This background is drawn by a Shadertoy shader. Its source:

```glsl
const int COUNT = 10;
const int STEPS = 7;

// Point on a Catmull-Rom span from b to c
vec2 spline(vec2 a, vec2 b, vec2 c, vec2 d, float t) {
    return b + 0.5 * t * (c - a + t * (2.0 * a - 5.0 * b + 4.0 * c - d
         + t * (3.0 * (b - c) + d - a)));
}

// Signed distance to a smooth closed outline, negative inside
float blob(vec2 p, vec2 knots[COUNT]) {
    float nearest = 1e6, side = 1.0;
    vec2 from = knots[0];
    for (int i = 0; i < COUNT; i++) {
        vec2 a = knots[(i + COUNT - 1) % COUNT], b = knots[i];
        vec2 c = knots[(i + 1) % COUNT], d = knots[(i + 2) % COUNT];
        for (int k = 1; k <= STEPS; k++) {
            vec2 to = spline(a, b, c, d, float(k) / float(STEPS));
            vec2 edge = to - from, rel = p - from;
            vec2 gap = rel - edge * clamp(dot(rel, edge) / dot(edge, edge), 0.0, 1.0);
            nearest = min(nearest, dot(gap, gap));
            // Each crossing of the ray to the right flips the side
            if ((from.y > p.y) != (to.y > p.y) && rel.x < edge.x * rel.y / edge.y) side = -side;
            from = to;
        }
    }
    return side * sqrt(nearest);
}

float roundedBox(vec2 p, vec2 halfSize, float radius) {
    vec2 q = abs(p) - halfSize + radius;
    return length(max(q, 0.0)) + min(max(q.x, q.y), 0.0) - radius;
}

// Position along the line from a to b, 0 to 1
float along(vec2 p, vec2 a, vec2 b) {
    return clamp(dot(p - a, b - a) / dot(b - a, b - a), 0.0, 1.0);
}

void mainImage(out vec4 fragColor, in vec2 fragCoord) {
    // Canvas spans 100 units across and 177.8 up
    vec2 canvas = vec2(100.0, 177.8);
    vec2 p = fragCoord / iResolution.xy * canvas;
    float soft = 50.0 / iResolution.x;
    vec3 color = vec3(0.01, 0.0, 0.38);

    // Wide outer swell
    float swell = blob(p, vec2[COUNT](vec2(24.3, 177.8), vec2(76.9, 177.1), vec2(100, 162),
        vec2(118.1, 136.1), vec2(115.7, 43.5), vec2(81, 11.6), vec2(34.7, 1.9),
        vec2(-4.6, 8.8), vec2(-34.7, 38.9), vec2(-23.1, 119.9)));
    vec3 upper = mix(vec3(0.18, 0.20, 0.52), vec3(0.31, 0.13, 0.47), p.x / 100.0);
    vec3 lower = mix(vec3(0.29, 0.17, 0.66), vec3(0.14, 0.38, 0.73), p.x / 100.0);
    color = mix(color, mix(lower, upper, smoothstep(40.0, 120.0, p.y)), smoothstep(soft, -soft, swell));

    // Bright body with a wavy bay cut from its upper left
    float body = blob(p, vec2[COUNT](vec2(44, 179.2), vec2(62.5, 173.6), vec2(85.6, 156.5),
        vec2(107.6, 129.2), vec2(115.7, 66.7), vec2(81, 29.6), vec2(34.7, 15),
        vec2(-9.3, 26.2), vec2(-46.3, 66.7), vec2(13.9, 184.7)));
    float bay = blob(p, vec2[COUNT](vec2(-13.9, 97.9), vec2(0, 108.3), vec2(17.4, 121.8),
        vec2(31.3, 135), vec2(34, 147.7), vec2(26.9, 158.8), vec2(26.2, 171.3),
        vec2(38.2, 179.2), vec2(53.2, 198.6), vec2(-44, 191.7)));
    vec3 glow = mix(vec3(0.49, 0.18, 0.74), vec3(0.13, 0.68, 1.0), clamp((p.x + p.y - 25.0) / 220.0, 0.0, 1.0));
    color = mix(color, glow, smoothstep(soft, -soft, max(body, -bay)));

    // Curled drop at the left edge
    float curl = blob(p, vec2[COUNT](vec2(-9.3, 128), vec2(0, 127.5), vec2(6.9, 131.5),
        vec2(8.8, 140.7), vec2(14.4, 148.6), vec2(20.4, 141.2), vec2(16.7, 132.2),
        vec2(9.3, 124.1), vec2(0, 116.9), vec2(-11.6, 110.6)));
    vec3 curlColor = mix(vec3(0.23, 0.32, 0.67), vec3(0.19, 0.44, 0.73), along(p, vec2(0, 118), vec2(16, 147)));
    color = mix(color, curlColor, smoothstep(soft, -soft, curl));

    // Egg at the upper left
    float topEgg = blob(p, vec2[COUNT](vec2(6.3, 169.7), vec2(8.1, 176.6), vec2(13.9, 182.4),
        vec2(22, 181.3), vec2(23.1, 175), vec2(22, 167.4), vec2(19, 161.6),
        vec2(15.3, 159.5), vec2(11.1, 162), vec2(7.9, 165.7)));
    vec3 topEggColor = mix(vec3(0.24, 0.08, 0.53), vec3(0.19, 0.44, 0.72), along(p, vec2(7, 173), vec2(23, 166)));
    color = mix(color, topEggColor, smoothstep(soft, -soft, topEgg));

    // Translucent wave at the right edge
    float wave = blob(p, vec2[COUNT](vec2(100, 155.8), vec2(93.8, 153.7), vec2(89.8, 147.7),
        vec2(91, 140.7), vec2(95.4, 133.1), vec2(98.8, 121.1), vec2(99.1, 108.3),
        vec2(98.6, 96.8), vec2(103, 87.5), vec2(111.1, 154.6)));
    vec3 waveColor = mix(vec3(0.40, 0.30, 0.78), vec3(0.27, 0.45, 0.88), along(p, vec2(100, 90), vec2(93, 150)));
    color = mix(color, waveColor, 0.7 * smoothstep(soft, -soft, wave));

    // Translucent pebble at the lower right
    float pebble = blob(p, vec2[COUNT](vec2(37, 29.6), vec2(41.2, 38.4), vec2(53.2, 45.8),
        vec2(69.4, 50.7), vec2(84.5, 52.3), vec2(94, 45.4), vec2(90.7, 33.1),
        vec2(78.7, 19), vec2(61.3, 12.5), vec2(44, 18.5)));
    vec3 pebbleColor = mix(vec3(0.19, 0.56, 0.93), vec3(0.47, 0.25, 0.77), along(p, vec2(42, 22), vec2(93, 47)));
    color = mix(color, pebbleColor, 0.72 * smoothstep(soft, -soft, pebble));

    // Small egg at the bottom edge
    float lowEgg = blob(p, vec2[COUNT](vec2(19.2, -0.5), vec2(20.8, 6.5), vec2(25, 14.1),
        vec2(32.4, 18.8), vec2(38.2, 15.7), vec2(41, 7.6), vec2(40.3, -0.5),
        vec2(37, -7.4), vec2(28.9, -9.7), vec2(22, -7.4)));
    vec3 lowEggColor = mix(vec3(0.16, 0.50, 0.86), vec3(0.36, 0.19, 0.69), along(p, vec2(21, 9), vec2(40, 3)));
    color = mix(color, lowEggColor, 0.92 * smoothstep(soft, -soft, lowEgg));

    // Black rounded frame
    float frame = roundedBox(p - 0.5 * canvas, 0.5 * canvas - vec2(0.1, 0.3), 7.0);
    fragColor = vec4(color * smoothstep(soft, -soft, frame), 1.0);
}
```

★ ★ ★

Set down the whole listing once more, precisely as written.

RESULT FOR THIS TASK
This background is drawn by a Shadertoy shader. Its source:

```glsl
const int COUNT = 10;
const int STEPS = 7;

// Point on a Catmull-Rom span from b to c
vec2 spline(vec2 a, vec2 b, vec2 c, vec2 d, float t) {
    return b + 0.5 * t * (c - a + t * (2.0 * a - 5.0 * b + 4.0 * c - d
         + t * (3.0 * (b - c) + d - a)));
}

// Signed distance to a smooth closed outline, negative inside
float blob(vec2 p, vec2 knots[COUNT]) {
    float nearest = 1e6, side = 1.0;
    vec2 from = knots[0];
    for (int i = 0; i < COUNT; i++) {
        vec2 a = knots[(i + COUNT - 1) % COUNT], b = knots[i];
        vec2 c = knots[(i + 1) % COUNT], d = knots[(i + 2) % COUNT];
        for (int k = 1; k <= STEPS; k++) {
            vec2 to = spline(a, b, c, d, float(k) / float(STEPS));
            vec2 edge = to - from, rel = p - from;
            vec2 gap = rel - edge * clamp(dot(rel, edge) / dot(edge, edge), 0.0, 1.0);
            nearest = min(nearest, dot(gap, gap));
            // Each crossing of the ray to the right flips the side
            if ((from.y > p.y) != (to.y > p.y) && rel.x < edge.x * rel.y / edge.y) side = -side;
            from = to;
        }
    }
    return side * sqrt(nearest);
}

float roundedBox(vec2 p, vec2 halfSize, float radius) {
    vec2 q = abs(p) - halfSize + radius;
    return length(max(q, 0.0)) + min(max(q.x, q.y), 0.0) - radius;
}

// Position along the line from a to b, 0 to 1
float along(vec2 p, vec2 a, vec2 b) {
    return clamp(dot(p - a, b - a) / dot(b - a, b - a), 0.0, 1.0);
}

void mainImage(out vec4 fragColor, in vec2 fragCoord) {
    // Canvas spans 100 units across and 177.8 up
    vec2 canvas = vec2(100.0, 177.8);
    vec2 p = fragCoord / iResolution.xy * canvas;
    float soft = 50.0 / iResolution.x;
    vec3 color = vec3(0.01, 0.0, 0.38);

    // Wide outer swell
    float swell = blob(p, vec2[COUNT](vec2(24.3, 177.8), vec2(76.9, 177.1), vec2(100, 162),
        vec2(118.1, 136.1), vec2(115.7, 43.5), vec2(81, 11.6), vec2(34.7, 1.9),
        vec2(-4.6, 8.8), vec2(-34.7, 38.9), vec2(-23.1, 119.9)));
    vec3 upper = mix(vec3(0.18, 0.20, 0.52), vec3(0.31, 0.13, 0.47), p.x / 100.0);
    vec3 lower = mix(vec3(0.29, 0.17, 0.66), vec3(0.14, 0.38, 0.73), p.x / 100.0);
    color = mix(color, mix(lower, upper, smoothstep(40.0, 120.0, p.y)), smoothstep(soft, -soft, swell));

    // Bright body with a wavy bay cut from its upper left
    float body = blob(p, vec2[COUNT](vec2(44, 179.2), vec2(62.5, 173.6), vec2(85.6, 156.5),
        vec2(107.6, 129.2), vec2(115.7, 66.7), vec2(81, 29.6), vec2(34.7, 15),
        vec2(-9.3, 26.2), vec2(-46.3, 66.7), vec2(13.9, 184.7)));
    float bay = blob(p, vec2[COUNT](vec2(-13.9, 97.9), vec2(0, 108.3), vec2(17.4, 121.8),
        vec2(31.3, 135), vec2(34, 147.7), vec2(26.9, 158.8), vec2(26.2, 171.3),
        vec2(38.2, 179.2), vec2(53.2, 198.6), vec2(-44, 191.7)));
    vec3 glow = mix(vec3(0.49, 0.18, 0.74), vec3(0.13, 0.68, 1.0), clamp((p.x + p.y - 25.0) / 220.0, 0.0, 1.0));
    color = mix(color, glow, smoothstep(soft, -soft, max(body, -bay)));

    // Curled drop at the left edge
    float curl = blob(p, vec2[COUNT](vec2(-9.3, 128), vec2(0, 127.5), vec2(6.9, 131.5),
        vec2(8.8, 140.7), vec2(14.4, 148.6), vec2(20.4, 141.2), vec2(16.7, 132.2),
        vec2(9.3, 124.1), vec2(0, 116.9), vec2(-11.6, 110.6)));
    vec3 curlColor = mix(vec3(0.23, 0.32, 0.67), vec3(0.19, 0.44, 0.73), along(p, vec2(0, 118), vec2(16, 147)));
    color = mix(color, curlColor, smoothstep(soft, -soft, curl));

    // Egg at the upper left
    float topEgg = blob(p, vec2[COUNT](vec2(6.3, 169.7), vec2(8.1, 176.6), vec2(13.9, 182.4),
        vec2(22, 181.3), vec2(23.1, 175), vec2(22, 167.4), vec2(19, 161.6),
        vec2(15.3, 159.5), vec2(11.1, 162), vec2(7.9, 165.7)));
    vec3 topEggColor = mix(vec3(0.24, 0.08, 0.53), vec3(0.19, 0.44, 0.72), along(p, vec2(7, 173), vec2(23, 166)));
    color = mix(color, topEggColor, smoothstep(soft, -soft, topEgg));

    // Translucent wave at the right edge
    float wave = blob(p, vec2[COUNT](vec2(100, 155.8), vec2(93.8, 153.7), vec2(89.8, 147.7),
        vec2(91, 140.7), vec2(95.4, 133.1), vec2(98.8, 121.1), vec2(99.1, 108.3),
        vec2(98.6, 96.8), vec2(103, 87.5), vec2(111.1, 154.6)));
    vec3 waveColor = mix(vec3(0.40, 0.30, 0.78), vec3(0.27, 0.45, 0.88), along(p, vec2(100, 90), vec2(93, 150)));
    color = mix(color, waveColor, 0.7 * smoothstep(soft, -soft, wave));

    // Translucent pebble at the lower right
    float pebble = blob(p, vec2[COUNT](vec2(37, 29.6), vec2(41.2, 38.4), vec2(53.2, 45.8),
        vec2(69.4, 50.7), vec2(84.5, 52.3), vec2(94, 45.4), vec2(90.7, 33.1),
        vec2(78.7, 19), vec2(61.3, 12.5), vec2(44, 18.5)));
    vec3 pebbleColor = mix(vec3(0.19, 0.56, 0.93), vec3(0.47, 0.25, 0.77), along(p, vec2(42, 22), vec2(93, 47)));
    color = mix(color, pebbleColor, 0.72 * smoothstep(soft, -soft, pebble));

    // Small egg at the bottom edge
    float lowEgg = blob(p, vec2[COUNT](vec2(19.2, -0.5), vec2(20.8, 6.5), vec2(25, 14.1),
        vec2(32.4, 18.8), vec2(38.2, 15.7), vec2(41, 7.6), vec2(40.3, -0.5),
        vec2(37, -7.4), vec2(28.9, -9.7), vec2(22, -7.4)));
    vec3 lowEggColor = mix(vec3(0.16, 0.50, 0.86), vec3(0.36, 0.19, 0.69), along(p, vec2(21, 9), vec2(40, 3)));
    color = mix(color, lowEggColor, 0.92 * smoothstep(soft, -soft, lowEgg));

    // Black rounded frame
    float frame = roundedBox(p - 0.5 * canvas, 0.5 * canvas - vec2(0.1, 0.3), 7.0);
    fragColor = vec4(color * smoothstep(soft, -soft, frame), 1.0);
}
```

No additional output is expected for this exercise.